Flawlessly plotted, Broken Ground is a masterclass in creating three utterly fascinating interwoven stories and serving up a side dish of personal rancour that could sour a pint of milk. Riven with suspense, full of tension and nail bitingly good, this is a cracker of a book.
This is the fifth Karen Pirie book and she is really coming into her own in a strong and fearless way. She is a good leader, intelligent, fiercely determined and nobody’s idea of a a pushover.There’s a new mantra in town; ‘What would Karen Pirie do?’
Through the character of Karen, McDermid reserves her strongest ire for women who do not hesitate to backstab other women in their race to the top and for those who will let political considerations sway their sense of what is right. Justice, for some, is seen to be a moveable feast.

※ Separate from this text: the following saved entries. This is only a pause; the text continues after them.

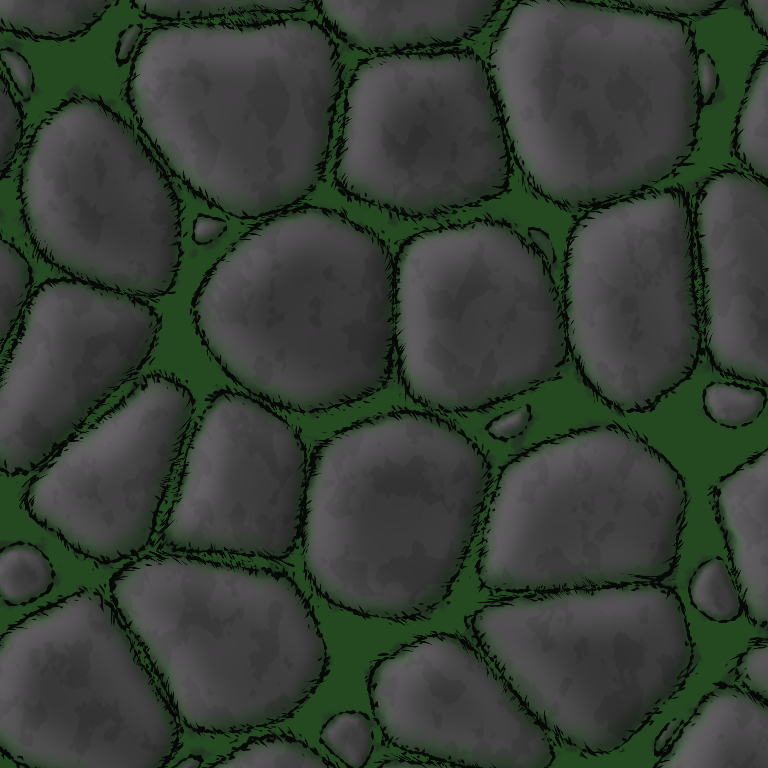
Reproduce this texture procedurally as a WebGL 1 fragment shader.

```glsl
precision highp float;
// Mossy cobblestones: a power diagram of large stones and small round pebbles.
// Soft edge distances round and shade each stone; broken outlines, short blades
// and flecks of grass fringe it, and gradient noise stains rock and moss.
uniform vec2 u_resolution;

const float TAU = 6.2831853;
const float STONES_ACROSS = 4.3;

vec2 hash2(vec2 p) {
  vec3 h = fract(p.xyx * vec3(0.1031, 0.1030, 0.0973));
  h += dot(h, h.yzx + 33.33);
  return fract((h.xx + h.yz) * h.zy);
}

float gradientDot(vec2 corner, vec2 offset) {
  float angle = TAU * hash2(corner + 71.0).x;
  return dot(vec2(cos(angle), sin(angle)), offset);
}

float gradientNoise(vec2 p) {
  vec2 i = floor(p), f = fract(p), e = vec2(0.0, 1.0);
  vec2 u = f * f * f * (f * (f * 6.0 - 15.0) + 10.0);
  return mix(mix(gradientDot(i, f), gradientDot(i + e.yx, f - e.yx), u.x),
             mix(gradientDot(i + e, f - e), gradientDot(i + 1.0, f - 1.0), u.x), u.y);
}

float fbm(vec2 p) {
  float sum = 0.0, amplitude = 0.6;
  for (int i = 0; i < 4; i++) {
    sum += amplitude * gradientNoise(p);
    p = mat2(1.6, 1.2, -1.2, 1.6) * p + 5.3;
    amplitude *= 0.55;
  }
  return sum;
}

// Position in xy, power penalty in z; pebbles sit near the grid corners.
vec3 stoneSite(vec2 cell, float pebble) {
  vec2 h = hash2(cell + 19.0 + 57.0 * pebble);
  float size = hash2(cell + 131.0 + 23.0 * pebble).x;
  vec2 position = cell + 0.5 * (1.0 - pebble) + (h - 0.5) * mix(0.7, 0.4, pebble);
  return vec3(position, mix(0.2 * size, 0.36 + 0.1 * size, pebble));
}

void main() {
  vec2 p = gl_FragCoord.xy / u_resolution.y * STONES_ACROSS + 3.0;
  float pixel = STONES_ACROSS / u_resolution.y;
  vec2 base = floor(p);

  // Find the stone that owns this point.
  vec3 owner = vec3(0.0);
  float nearest = 1e3, pebble = 0.0;
  for (int k = 0; k < 2; k++)
  for (int y = -2; y <= 2; y++)
  for (int x = -2; x <= 2; x++) {
    vec3 s = stoneSite(base + vec2(x, y), float(k));
    float power = dot(p - s.xy, p - s.xy) + s.z;
    if (power < nearest) { nearest = power; owner = s; pebble = float(k); }
  }
  vec2 arm = p - owner.xy;
  float reach = length(arm);

  // Blend the distances to all its sides, and their outward normals.
  float sharpness = mix(20.0, 50.0, pebble);
  float total = pebble * exp(-sharpness * (0.2 - reach));
  vec2 normal = total * arm / max(reach, 0.001);
  for (int k = 0; k < 2; k++)
  for (int y = -2; y <= 2; y++)
  for (int x = -2; x <= 2; x++) {
    vec3 s = stoneSite(base + vec2(x, y), float(k));
    vec2 across = s.xy - owner.xy;
    float span = length(across);
    if (span > 0.001) {
      float power = dot(p - s.xy, p - s.xy) + s.z;
      float weight = exp(-sharpness * (power - nearest) / (2.0 * span));
      total += weight;
      normal += weight * across / span;
    }
  }
  normal /= total;
  float gap = max(0.004, 0.015 + 0.06 * gradientNoise(p * 1.7));
  float depth = -log(total) / sharpness - gap + 0.014 * gradientNoise(p * 8.0);

  // Rock: dark crown, lighter shoulder, shade at the lower right.
  float inner = depth * mix(1.0, 2.2, pebble);
  float facing = dot(normal, vec2(-0.88, 0.47));
  float rim = 1.0 - smoothstep(0.0, 0.15, inner);
  float shoulder = smoothstep(-0.03, 0.09, inner) * (1.0 - smoothstep(0.1, 0.35, inner));
  float stain = fbm(p * vec2(5.0, 3.8) + 8.0);
  float grey = 0.234 + 0.03 * (hash2(owner.xy * 37.0).x - 0.5);
  grey += shoulder * (0.06 + 0.065 * facing) + 0.03 * gradientNoise(p * 2.3);
  grey -= rim * (0.03 - 0.05 * facing);
  grey -= 0.025 * smoothstep(0.05, 0.14, stain) * smoothstep(0.0, 0.1, inner);
  vec3 color = grey * vec3(1.01, 0.99, 1.01);

  // Moss: a soft tint over the rim and brighter growth in the gaps.
  float growth = fbm(p * 6.0 + 31.0);
  float lowerSide = 0.07 * max(0.0, -normal.y);
  float tint = 1.0 - smoothstep(-0.01, 0.09 + lowerSide, inner + 0.07 * growth);
  color = mix(color, color * vec3(0.8, 1.17, 0.78), tint);
  vec3 moss = mix(vec3(0.13, 0.205, 0.13), vec3(0.14, 0.285, 0.13),
                  smoothstep(-0.25, 0.1, growth + 5.0 * (-depth - 0.005)));
  color = mix(color, moss, 1.0 - smoothstep(-0.012, 0.045, depth + 0.05 * growth));

  // Grass: slanted, tapered blades in sectors around each large stone.
  float count = 150.0;
  float sector = TAU * reach / count;
  float turn = atan(arm.y, arm.x) / TAU * count + depth * 42.0;
  vec2 h = hash2(vec2(mod(floor(turn), count), 7.0) + floor(owner.xy * 50.0));
  float sideways = abs(fract(turn) - 0.5) * sector;
  float along = abs(depth + 0.05 * (h.y - 0.5)) / (0.007 + 0.026 * h.x);
  float blade = sideways - min(0.008, 0.36 * sector) * (1.0 - along);
  blade += step(0.5, hash2(h * 91.0).x) + pebble + step(0.15, depth);

  // Flecks: loose short strokes in a band on both sides of the rim.
  float band = abs(depth + 0.004) / 0.045;
  float stroke = gradientNoise(vec2(turn * 0.75, depth * 34.0) + owner.xy * 9.0);
  float fleck = (0.2 + 0.3 * band * band - stroke) * 0.025 + pebble;

  // Outline: a thin line that swells and breaks along the rim.
  float breaks = gradientNoise(p * 31.0) + 0.6 * gradientNoise(p * 5.0 + 40.0);
  float outline = abs(depth) - 0.006 - 0.016 * breaks;
  float ink = 1.0 - smoothstep(-0.5 * pixel, 0.5 * pixel, min(min(blade, fleck), outline));
  color = mix(color, vec3(0.025, 0.035, 0.025), ink);

  gl_FragColor = vec4(color, 1.0);
}
```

As the book comes to a conclusion Karen Pirie has made not just one, but two new enemies, although to be fair, she has also made a new friend. I’ll be fascinated to see what happens in the next book.
Verdict: A flawlessly plotted, gripping page turner you will not want to put down.
About Val McDermid
Val McDermid is one of the biggest names in crime writing. Her novels have been translated into 40 languages, sold over 15 million copies worldwide.Val comes from Kirkcaldy, Fife, and read English at St Hilda’s College, Oxford (where she is now an Honorary Fellow). She was the first ever student from a state school in Scotland. Following graduation she became a journalist, and worked briefly as a dramatist.
Her first success as a novelist came with Report for Murder The first Lindsay Gordon Mystery, first published in 1987.
Among her many awards are the Portico Prize for Fiction, the LA Times Book Prize, the Lambda Literary Pioneer Award and the Cartier Diamond Dagger. She has published 27 novels, short stories, non-fiction and a prize-winning children’s book. She is a regular broadcaster for BBC radio and lives in Edinburgh
Val says: “I never imagined when I started on this journey that I would have the success that has come my way. All those novels, radio plays, short stories, non-fiction and even a children’s book make a significant pile that I have every intention of adding to. I divide my year between writing and promoting my work at home and abroad, and when I’m not travelling, I divide my time between South Manchester and Edinburgh where I live with my partner and my son. Most days, I feel like one of the very lucky ones.”